### MATERIAL FOR THE TASK
※
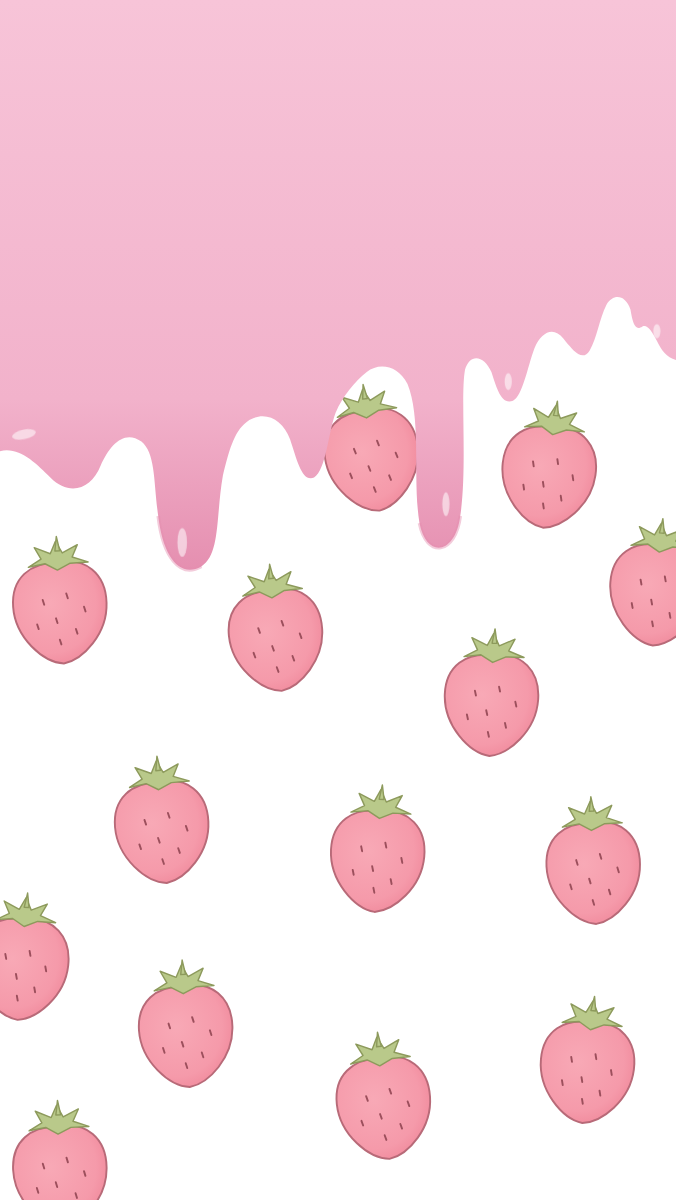
<!DOCTYPE html>
<html lang="en">
<head>
<meta charset="utf-8">
<title>Strawberry Milk Drip</title>
<style>
  :root {
    --paper: #ffffff;
    --cream-light: #f7c4d8;
    --cream-mid: #f2b2cb;
    --cream-deep: #e58fb0;
    --berry-fill: #f59aaa;
    --berry-shade: #ef8598;
    --berry-line: #b86a78;
    --seed: #9c4f5c;
    --leaf: #b9c98a;
    --leaf-line: #8d9a5c;
  }
  html, body {
    margin: 0;
    padding: 0;
    width: 676px;
    height: 1200px;
    overflow: hidden;
    background: var(--paper);
  }
  .artboard {
    display: block;
    width: 676px;
    height: 1200px;
  }
  .berry-body { fill: url(#berryGradient); stroke: var(--berry-line); stroke-width: 1.6; }
  .berry-seed { stroke: var(--seed); stroke-width: 1.6; stroke-linecap: round; }
  .berry-leaf { fill: var(--leaf); stroke: var(--leaf-line); stroke-width: 1.2; stroke-linejoin: round; }
  .milk-drip { fill: url(#milkGradient); }
  .milk-gloss { fill: #ffffff; opacity: 0.55; }
  .milk-rim { fill: none; stroke: var(--cream-deep); stroke-width: 3; opacity: 0.45; }
</style>
</head>
<body>
<svg class="artboard" viewBox="0 0 564 1000" preserveAspectRatio="none" xmlns="http://www.w3.org/2000/svg">
  <defs>
    <radialGradient id="berryGradient" cx="0.4" cy="0.4" r="0.7">
      <stop offset="0" stop-color="#f8a9b6"/>
      <stop offset="0.7" stop-color="var(--berry-fill)"/>
      <stop offset="1" stop-color="var(--berry-shade)"/>
    </radialGradient>
    <linearGradient id="milkGradient" x1="0" y1="0" x2="0" y2="1">
      <stop offset="0" stop-color="var(--cream-light)"/>
      <stop offset="0.7" stop-color="var(--cream-mid)"/>
      <stop offset="1" stop-color="var(--cream-deep)"/>
    </linearGradient>

    <g id="strawberry">
      <path class="berry-body" d="M0,-36 C24,-40 40,-24 39,0 C38,26 16,46 0,48 C-17,46 -39,24 -39,-2 C-39,-26 -22,-38 0,-36Z"/>
      <g class="berry-seed">
        <path d="M-14,-6 l1,4"/>
        <path d="M6,-10 l1,4"/>
        <path d="M20,2 l1,4"/>
        <path d="M-4,10 l1,4"/>
        <path d="M-20,14 l1,4"/>
        <path d="M12,20 l1,4"/>
        <path d="M-2,28 l1,4"/>
      </g>
      <path class="berry-leaf" d="M0,-30 L-10,-36 L-24,-34 L-13,-40 L-18,-50 L-5,-44 L0,-54 L5,-44 L18,-50 L13,-40 L26,-35 L11,-35 Z"/>
      <path class="berry-leaf" d="M-1,-46 L1,-58 L3,-46 Z"/>
    </g>
  </defs>

  <rect width="564" height="1000" fill="var(--paper)"/>

  <g class="berry-pattern">
    <use href="#strawberry" transform="translate(310 378) rotate(-8)"/>
    <use href="#strawberry" transform="translate(458 392) rotate(6)"/>
    <use href="#strawberry" transform="translate(50 505) rotate(-4)"/>
    <use href="#strawberry" transform="translate(230 528) rotate(-6)"/>
    <use href="#strawberry" transform="translate(548 490) rotate(4)"/>
    <use href="#strawberry" transform="translate(410 582) rotate(2)"/>
    <use href="#strawberry" transform="translate(135 688) rotate(-5)"/>
    <use href="#strawberry" transform="translate(315 712) rotate(3)"/>
    <use href="#strawberry" transform="translate(495 722) rotate(-3)"/>
    <use href="#strawberry" transform="translate(18 802) rotate(4)"/>
    <use href="#strawberry" transform="translate(155 858) rotate(-4)"/>
    <use href="#strawberry" transform="translate(320 918) rotate(-6)"/>
    <use href="#strawberry" transform="translate(490 888) rotate(5)"/>
    <use href="#strawberry" transform="translate(50 975) rotate(-3)"/>
  </g>

  <g class="milk-layer">
    <path class="milk-drip" d="M0,0 H564 V300 C556,298 552,292 548,284 C544,276 540,270 536,272 C530,276 528,270 526,258 C522,246 512,244 506,254 C500,266 498,282 492,292 C486,302 478,292 470,282 C462,272 452,276 446,290 C440,306 436,330 428,334 C418,338 414,322 410,310 C404,296 392,294 388,308 C384,330 390,390 384,430 C380,462 356,466 350,436 C344,400 352,350 340,320 C332,304 316,302 306,310 C296,318 286,330 280,344 C274,360 272,392 262,398 C252,402 248,384 242,366 C236,350 222,342 208,350 C196,358 192,372 186,396 C180,430 184,462 168,472 C150,482 136,464 132,430 C128,402 130,378 118,368 C104,358 92,370 84,388 C76,408 58,414 42,398 C30,386 16,372 0,376 Z"/>
    <path class="milk-rim" d="M132,430 C136,464 150,482 168,472 M350,436 C356,466 380,462 384,430"/>
    <g class="milk-gloss">
      <ellipse cx="20" cy="362" rx="10" ry="4" transform="rotate(-12 20 362)"/>
      <ellipse cx="152" cy="452" rx="4" ry="12"/>
      <ellipse cx="118" cy="384" rx="3" ry="7"/>
      <ellipse cx="228" cy="362" rx="8" ry="3"/>
      <ellipse cx="338" cy="334" rx="4" ry="10"/>
      <ellipse cx="372" cy="420" rx="3" ry="10"/>
      <ellipse cx="424" cy="318" rx="3" ry="7"/>
      <ellipse cx="470" cy="290" rx="6" ry="3"/>
      <ellipse cx="518" cy="254" rx="3" ry="6"/>
      <ellipse cx="548" cy="276" rx="3" ry="6"/>
    </g>
  </g>
</svg>
</body>
</html>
※
### WORK TO COMPLETE
The records above are to be repeated word for word, with the pictures omitted.

### RESPONSE
<!DOCTYPE html>
<html lang="en">
<head>
<meta charset="utf-8">
<title>Strawberry Milk Drip</title>
<style>
  :root {
    --paper: #ffffff;
    --cream-light: #f7c4d8;
    --cream-mid: #f2b2cb;
    --cream-deep: #e58fb0;
    --berry-fill: #f59aaa;
    --berry-shade: #ef8598;
    --berry-line: #b86a78;
    --seed: #9c4f5c;
    --leaf: #b9c98a;
    --leaf-line: #8d9a5c;
  }
  html, body {
    margin: 0;
    padding: 0;
    width: 676px;
    height: 1200px;
    overflow: hidden;
    background: var(--paper);
  }
  .artboard {
    display: block;
    width: 676px;
    height: 1200px;
  }
  .berry-body { fill: url(#berryGradient); stroke: var(--berry-line); stroke-width: 1.6; }
  .berry-seed { stroke: var(--seed); stroke-width: 1.6; stroke-linecap: round; }
  .berry-leaf { fill: var(--leaf); stroke: var(--leaf-line); stroke-width: 1.2; stroke-linejoin: round; }
  .milk-drip { fill: url(#milkGradient); }
  .milk-gloss { fill: #ffffff; opacity: 0.55; }
  .milk-rim { fill: none; stroke: var(--cream-deep); stroke-width: 3; opacity: 0.45; }
</style>
</head>
<body>
<svg class="artboard" viewBox="0 0 564 1000" preserveAspectRatio="none" xmlns="http://www.w3.org/2000/svg">
  <defs>
    <radialGradient id="berryGradient" cx="0.4" cy="0.4" r="0.7">
      <stop offset="0" stop-color="#f8a9b6"/>
      <stop offset="0.7" stop-color="var(--berry-fill)"/>
      <stop offset="1" stop-color="var(--berry-shade)"/>
    </radialGradient>
    <linearGradient id="milkGradient" x1="0" y1="0" x2="0" y2="1">
      <stop offset="0" stop-color="var(--cream-light)"/>
      <stop offset="0.7" stop-color="var(--cream-mid)"/>
      <stop offset="1" stop-color="var(--cream-deep)"/>
    </linearGradient>

    <g id="strawberry">
      <path class="berry-body" d="M0,-36 C24,-40 40,-24 39,0 C38,26 16,46 0,48 C-17,46 -39,24 -39,-2 C-39,-26 -22,-38 0,-36Z"/>
      <g class="berry-seed">
        <path d="M-14,-6 l1,4"/>
        <path d="M6,-10 l1,4"/>
        <path d="M20,2 l1,4"/>
        <path d="M-4,10 l1,4"/>
        <path d="M-20,14 l1,4"/>
        <path d="M12,20 l1,4"/>
        <path d="M-2,28 l1,4"/>
      </g>
      <path class="berry-leaf" d="M0,-30 L-10,-36 L-24,-34 L-13,-40 L-18,-50 L-5,-44 L0,-54 L5,-44 L18,-50 L13,-40 L26,-35 L11,-35 Z"/>
      <path class="berry-leaf" d="M-1,-46 L1,-58 L3,-46 Z"/>
    </g>
  </defs>

  <rect width="564" height="1000" fill="var(--paper)"/>

  <g class="berry-pattern">
    <use href="#strawberry" transform="translate(310 378) rotate(-8)"/>
    <use href="#strawberry" transform="translate(458 392) rotate(6)"/>
    <use href="#strawberry" transform="translate(50 505) rotate(-4)"/>
    <use href="#strawberry" transform="translate(230 528) rotate(-6)"/>
    <use href="#strawberry" transform="translate(548 490) rotate(4)"/>
    <use href="#strawberry" transform="translate(410 582) rotate(2)"/>
    <use href="#strawberry" transform="translate(135 688) rotate(-5)"/>
    <use href="#strawberry" transform="translate(315 712) rotate(3)"/>
    <use href="#strawberry" transform="translate(495 722) rotate(-3)"/>
    <use href="#strawberry" transform="translate(18 802) rotate(4)"/>
    <use href="#strawberry" transform="translate(155 858) rotate(-4)"/>
    <use href="#strawberry" transform="translate(320 918) rotate(-6)"/>
    <use href="#strawberry" transform="translate(490 888) rotate(5)"/>
    <use href="#strawberry" transform="translate(50 975) rotate(-3)"/>
  </g>

  <g class="milk-layer">
    <path class="milk-drip" d="M0,0 H564 V300 C556,298 552,292 548,284 C544,276 540,270 536,272 C530,276 528,270 526,258 C522,246 512,244 506,254 C500,266 498,282 492,292 C486,302 478,292 470,282 C462,272 452,276 446,290 C440,306 436,330 428,334 C418,338 414,322 410,310 C404,296 392,294 388,308 C384,330 390,390 384,430 C380,462 356,466 350,436 C344,400 352,350 340,320 C332,304 316,302 306,310 C296,318 286,330 280,344 C274,360 272,392 262,398 C252,402 248,384 242,366 C236,350 222,342 208,350 C196,358 192,372 186,396 C180,430 184,462 168,472 C150,482 136,464 132,430 C128,402 130,378 118,368 C104,358 92,370 84,388 C76,408 58,414 42,398 C30,386 16,372 0,376 Z"/>
    <path class="milk-rim" d="M132,430 C136,464 150,482 168,472 M350,436 C356,466 380,462 384,430"/>
    <g class="milk-gloss">
      <ellipse cx="20" cy="362" rx="10" ry="4" transform="rotate(-12 20 362)"/>
      <ellipse cx="152" cy="452" rx="4" ry="12"/>
      <ellipse cx="118" cy="384" rx="3" ry="7"/>
      <ellipse cx="228" cy="362" rx="8" ry="3"/>
      <ellipse cx="338" cy="334" rx="4" ry="10"/>
      <ellipse cx="372" cy="420" rx="3" ry="10"/>
      <ellipse cx="424" cy="318" rx="3" ry="7"/>
      <ellipse cx="470" cy="290" rx="6" ry="3"/>
      <ellipse cx="518" cy="254" rx="3" ry="6"/>
      <ellipse cx="548" cy="276" rx="3" ry="6"/>
    </g>
  </g>
</svg>
</body>
</html>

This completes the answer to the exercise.